● Discuss how bubbles are like thoughts. They come and go, they eventually fade away, some are big, some are small, some stick together.
Follow this up with the thought bubble worksheet.
This activity helps young children focus on their breath. Any object could be used, such as a stuffed animal.
● Children select a rock.
● They lie down and place the rock on their stomach.
● Lead them through deep breaths and have them notice the rock rising and falling.
The main idea behind mindful eating is to engage all five senses. This exercise could be used during a mid-day snack. As students eat a cookie or a piece of fruit, for example, slowly guide them through each of their five senses one-by-one, asking them what they see, smell, taste, touch, and hear as they slowly eat.
3. Exercises that Cultivate Empathy
Loving Kindness Meditation
Rooted in Buddhist teaching, this meditation helps participants cultivate a positive attitude toward people they love, people they feel neutral toward, and people they have negative feelings for. The full meditation takes approximately 15 minutes. Guides for this type of meditation are available through mindful.org at bit.ly/2ZawTOu and on exceltatlife.com at bit.ly/2ZawTOu.
Mindfulness of Feelings and Thoughts
Teachers, administrators, students, and staff members can cultivate compassion for each other and their differences by pausing to identify their own passing feelings and thoughts verbally or in writing. This exercise could be useful during discussions about culturally sensitive issues, when groups aren’t relating well or when students are disengaging, or on the first day of school and other high-energy days of the school year.

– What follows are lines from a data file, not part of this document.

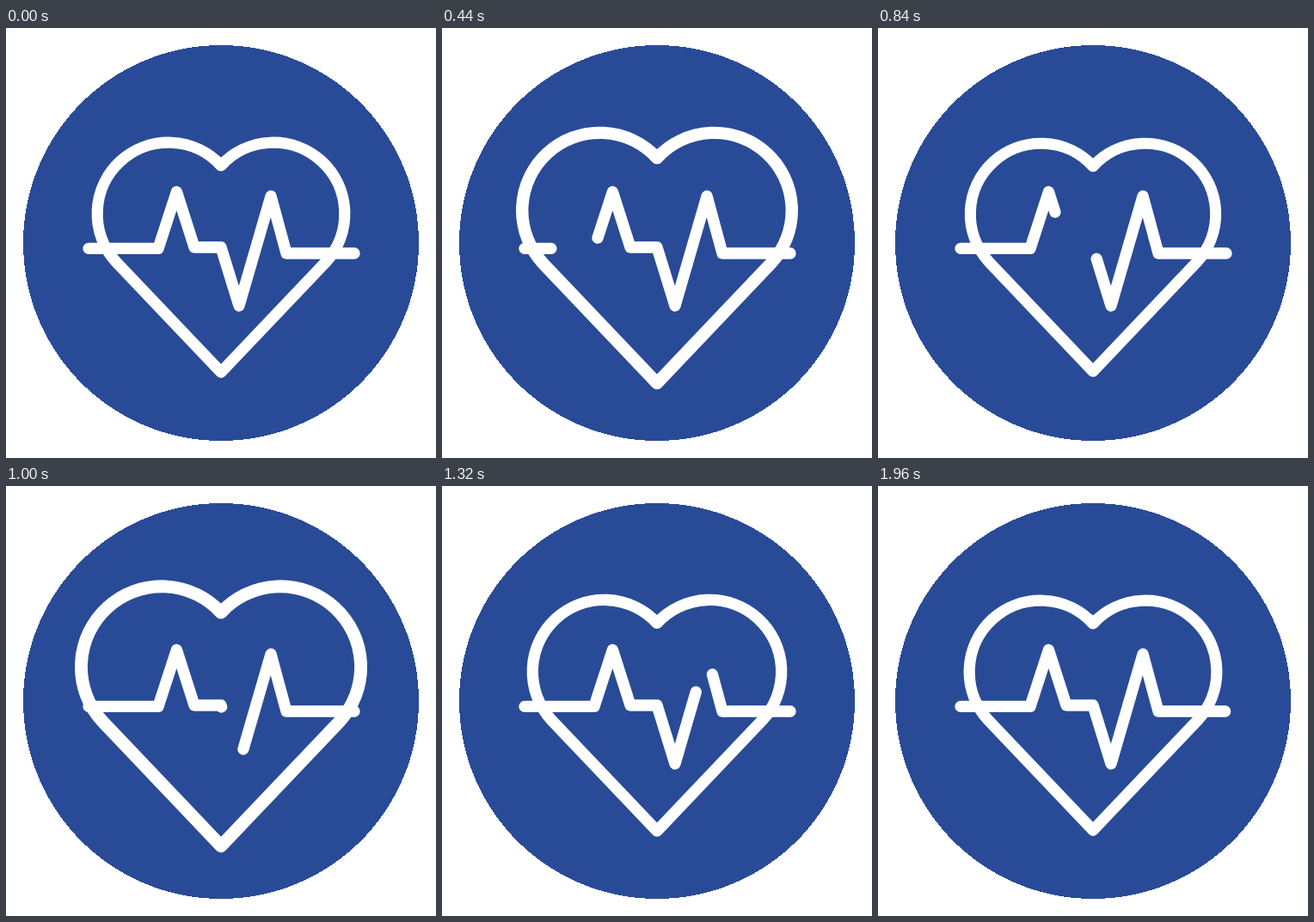
Write an HTML page that moves like this. It is 500 px wide and 500 px high and loops after 2000 ms.

```html
<!DOCTYPE html>
<html lang="en">
<head>
<meta charset="utf-8">
<title>Heartbeat</title>
<style>
  html, body { margin: 0; width: 100%; height: 100%; overflow: hidden; background: #fff; }
  svg { display: block; width: 100vw; height: 100vh; }
  path, polyline { fill: none; stroke: #fff; stroke-linecap: round; stroke-linejoin: round; }
</style>
</head>
<body>
<svg viewBox="0 0 500 500">
  <circle cx="250" cy="250" r="230" fill="#294b97" shape-rendering="crispEdges"/>
  <path id="heart" stroke-width="13.2"
    d="M250 400.3 L128 272 A82 82 0 1 1 250 160 A82 82 0 1 1 372 272 Z"/>
  <polyline id="pulse" stroke-width="13.3"
    points="96,256.4 177,256.4 198.4,190.5 219,255 250,255 271,323 308,195.5 326,262 405,262"/>
</svg>
<script>
  const LOOP = 2000, STEP = 40, CENTER_Y = 259;
  const heart = document.getElementById('heart');
  const pulse = document.getElementById('pulse');
  const total = pulse.getTotalLength();

  // Two beats: squeeze, swell, squeeze, bigger swell, rest
  const beat = [
    { at: 0, scale: 1 },
    { at: 260, scale: .9 },
    { at: 440, scale: 1.09 },
    { at: 740, scale: .94 },
    { at: 1040, scale: 1.14 },
    { at: 1360, scale: 1 }
  ];

  // Eased progress from 0 to 1 between two times
  function ease(t, from, to) {
    const u = Math.min(1, Math.max(0, (t - from) / (to - from)));
    return u * u * (3 - 2 * u);
  }

  function heartScale(t) {
    const i = beat.findIndex(key => key.at > t);
    if (i < 0) return beat[beat.length - 1].scale;
    const a = beat[i - 1], b = beat[i];
    return a.scale + (b.scale - a.scale) * ease(t, a.at, b.at);
  }

  function draw(t) {
    heart.setAttribute('transform',
      `translate(250 ${CENTER_Y}) scale(${heartScale(t)}) translate(-250 ${-CENTER_Y})`);

    // A gap runs along the line; its tail starts later than its head
    const head = total * ease(t, -40, 1880);
    const tail = total * ease(t, 190, 2010);
    const gap = head - tail;
    pulse.setAttribute('stroke-dasharray', gap > 1 ? `${tail} ${gap} ${total} ${total}` : 'none');
  }

  const start = performance.now();
  function tick() {
    const t = (performance.now() - start) % LOOP;
    draw(Math.floor(t / STEP) * STEP);
    requestAnimationFrame(tick);
  }
  tick();
</script>
</body>
</html>
```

Mindful Listening and Talking
This activity can be done at the beginning of the school year to emphasize the importance of closely listening to diverse points of view. It could also be a good activity to lead with teachers as they prepare to speak in front of their classes. Here are some basic instructions:
● Participants work in pairs.
● A leader assigns a topic.
● Only one person talks for a few minutes, then they switch.
● The listener notices when their attention wanders and redirects their mind to what their partner says, engaging their five senses.
● The speaker tries to be mindful of what they are saying — e.g., staying on topic, not talking too much, paying attention to whether their statements are true, helpful, necessary, and kind.
● The leader debriefs with participants about what their experiences were like.
Chackes emphasizes the importance of doing exercises such as these on a daily basis, both in and out of the classroom. “If mindfulness was really incorporated into the whole school, becoming a daily practice for everybody, it could have a powerful impact,” she says.
Ginger O’Donnell is a senior staff writer for DiversityIS. This article ran in the fall 2019 issue.